Goodlettsville begins branding itself to lure more people to the small town
By Jennifer Brooks
In boom times, there were so many people relocating to Middle Tennessee, the biggest problem communities faced was building enough schools and roads to keep pace. It didn't really matter if a business or a family chose your town or the town next door, because there were always more moving vans rolling this way.
But then the recession hit. People couldn't relocate because they couldn't sell their homes, and by this time last year, American mobility was at its lowest point in 60 years, according to the U.S. Census Bureau.
Suddenly, attracting new residents and businesses to fill half-empty developments and prop up sagging tax bases became a priority. But how does a Goodlettsville set itself apart from a Gallatin or a Greenbrier?
For the city of Goodlettsville, it started with a modest advertising budget and a catchy slogan.
"Wow, that's good. … No, that's Goodlettsville," read the ads that began running in national specialty magazines this year.
Branding used to be something that only big cities had to worry about. Nashville has a $10 million budget for marketing and promotions. The new Smashville ad campaign, inviting people to Lower Broad to watch the Predators play, was a glitzy prime-time ad campaign.

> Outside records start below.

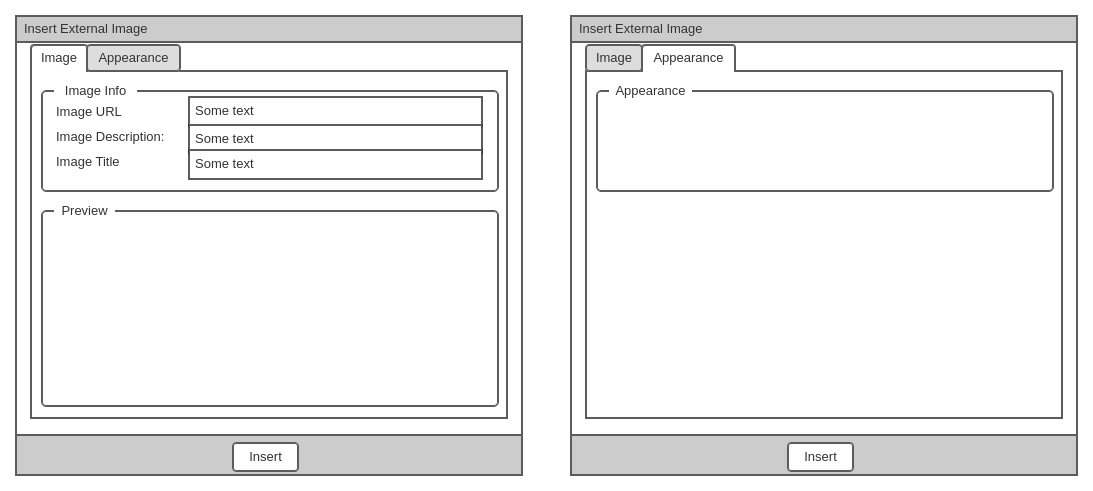
<!DOCTYPE html>
<html lang="en">
<head>
<meta charset="utf-8">
<title>Insert External Image dialog</title>
<style>
:root {
  --ink: #333;
  --line: #5c5c5c;
  --paper: #fff;
  --bar: #ccc;
  --tab-idle: #ddd;
}
* { box-sizing: border-box; margin: 0; }
html, body { width: 1093px; height: 491px; overflow: hidden; }
body {
  display: flex;
  gap: 47px;
  padding: 15px;
  background: var(--paper);
  color: var(--ink);
  font: 13px/26px "Liberation Sans", Arial, sans-serif;
  white-space: nowrap;
}
.dialog { display: flex; flex-direction: column; flex: none; width: 508px; height: 461px; }
.title-bar, .content, .footer, .tab, .panel, .group, .input, .button {
  border: 1px solid var(--line);
  box-shadow: inset 0 0 0 1px var(--line);
}
.title-bar { height: 28px; padding-left: 8px; background: var(--bar); font-size: 13px; font-weight: 400; }
.content { height: 395px; margin: -2px 0; padding: 2px 14px; }
.footer { height: 42px; padding: 7px 0 0 216px; background: var(--bar); }
.button {
  display: block;
  width: 67px;
  height: 30px;
  border-radius: 4px;
  background: var(--paper);
  color: inherit;
  line-height: 28px;
  text-align: center;
  text-decoration: none;
}

.tabs { display: flex; position: relative; z-index: 1; margin-bottom: -2px; }
.tab {
  height: 28px;
  border-radius: 4px;
  background: var(--tab-idle);
  color: inherit;
  text-align: center;
  text-decoration: none;
}
.tab-image { width: 58px; }
.tab-appearance { width: 95px; margin-left: -2px; }
.tab.active {
  position: relative;
  border-bottom: 0;
  border-radius: 4px 4px 0 0;
  background: var(--paper);
  box-shadow: inset 1px 1px var(--line), inset -1px 0 var(--line);
}

.panel {
  display: flex;
  flex-direction: column;
  gap: 18px;
  width: 478px;
  height: 349px;
  padding: 19px 8px 0 10px;
}
.group { position: relative; flex: none; height: 102px; border-radius: 5px; }
.group.preview { height: 197px; }
.legend {
  position: absolute;
  left: 12px;
  top: -10px;
  width: 83px;
  height: 20px;
  background: var(--paper);
  font-size: 13px;
  font-weight: 400;
  line-height: 20px;
  text-align: center;
}
.preview .legend { width: 61px; }

.fields { display: flex; }
.labels { width: 146px; padding: 8px 0 0 14px; line-height: 25px; }
.inputs { position: relative; width: 295px; padding-top: 5px; }
.input { position: relative; height: 31px; padding-left: 6px; background: var(--paper); line-height: 28px; }
.input:nth-child(2) { margin-top: -3px; }
.input:nth-child(3) { margin-top: -6px; }
.input + .input::before {
  content: "";
  position: absolute;
  left: -1px;
  top: -1px;
  width: 1px;
  height: 3px;
  background: var(--ink);
  box-shadow: 294px 0 var(--ink);
}
.input:nth-child(3)::before { height: 5px; }
</style>
</head>
<body>
<section class="dialog">
  <h2 class="title-bar">Insert External Image</h2>
  <div class="content">
    <nav class="tabs">
      <a class="tab tab-image active" href="#">Image</a>
      <a class="tab tab-appearance" href="#">Appearance</a>
    </nav>
    <div class="panel">
      <div class="group">
        <h3 class="legend">Image Info</h3>
        <div class="fields">
          <div class="labels">
            <p>Image URL</p>
            <p>Image Description:</p>
            <p>Image Title</p>
          </div>
          <div class="inputs">
            <p class="input">Some text</p>
            <p class="input">Some text</p>
            <p class="input">Some text</p>
          </div>
        </div>
      </div>
      <div class="group preview">
        <h3 class="legend">Preview</h3>
      </div>
    </div>
  </div>
  <div class="footer"><a class="button" href="#">Insert</a></div>
</section>

<section class="dialog">
  <h2 class="title-bar">Insert External Image</h2>
  <div class="content">
    <nav class="tabs">
      <a class="tab tab-image" href="#">Image</a>
      <a class="tab tab-appearance active" href="#">Appearance</a>
    </nav>
    <div class="panel">
      <div class="group">
        <h3 class="legend">Appearance</h3>
      </div>
    </div>
  </div>
  <div class="footer"><a class="button" href="#">Insert</a></div>
</section>
</body>
</html>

But more and more small towns are stepping up with plans to brand themselves as memorable destinations. Thompson's Station formed a marketing and branding committee to help the town create an identity separate from its larger neighbor, Spring Hill.
Williamson County invited residents to create their own tourism promotion videos, featuring themes like "I Love My Franklin." White Bluff unveiled a new city logo and Web site designed to draw newcomers: "History, Family, Community: Tennesseans love to live, work and play in White Bluff."
The worse the economy gets, the more creative community marketing efforts have become, said Ben Stewart, director of economic and community development for the Greater Nashville Regional Council.
"It's an increasingly popular way for communities to market themselves," he said. "I think everyone's trying to think outside the box right now."
Putting city on the map
Goodlettsville increased its efforts at community branding this month with 30-second commercial spots that began airing on local Fox television stations. It's also grabbing a bit of name recognition with radio spots and by sponsoring weather and traffic reports: "The Tennessee morning weather report is brought to you by the city of Goodlettsville."
The community has spent $10,000 to $15,000 on self-promotion in the past year, said Tom Tucker, Goodlettsville's director of economic development.
"We scripted our commercial so it's not coming across like we're better than anyone else," Tucker said. "But we kept hearing from people, 'I know about Goodlettsville, but I don't know how to get there.' "
Follow Interstate 65 north from downtown Nashville for about 15 minutes and you'll find Goodlettsville, straddling the Davidson-Sumner county line.
"We want to get Goodlettsville on the radar," Tucker said, ticking off his list of qualities he most wants to promote about this town of 16,000.
"We're a small town with a rich Southern tradition. … We have an abundance of eateries, shopping, churches to worship. … A lot of thought went into all of this."
The television spots feature a young couple and a toddler strolling past historic Mansker's Station and through the city sights — over an old bridge, past a church and into a restaurant for ice cream before finally reaching a shady subdivision.
"Wow, that's good. No, that's Goodlettsville," the ad begins. "It's the people that make this city a great place to raise a family and own a business. Goodlettsville is a community rich in Southern hospitality with many community groups, places to work and cultural activities."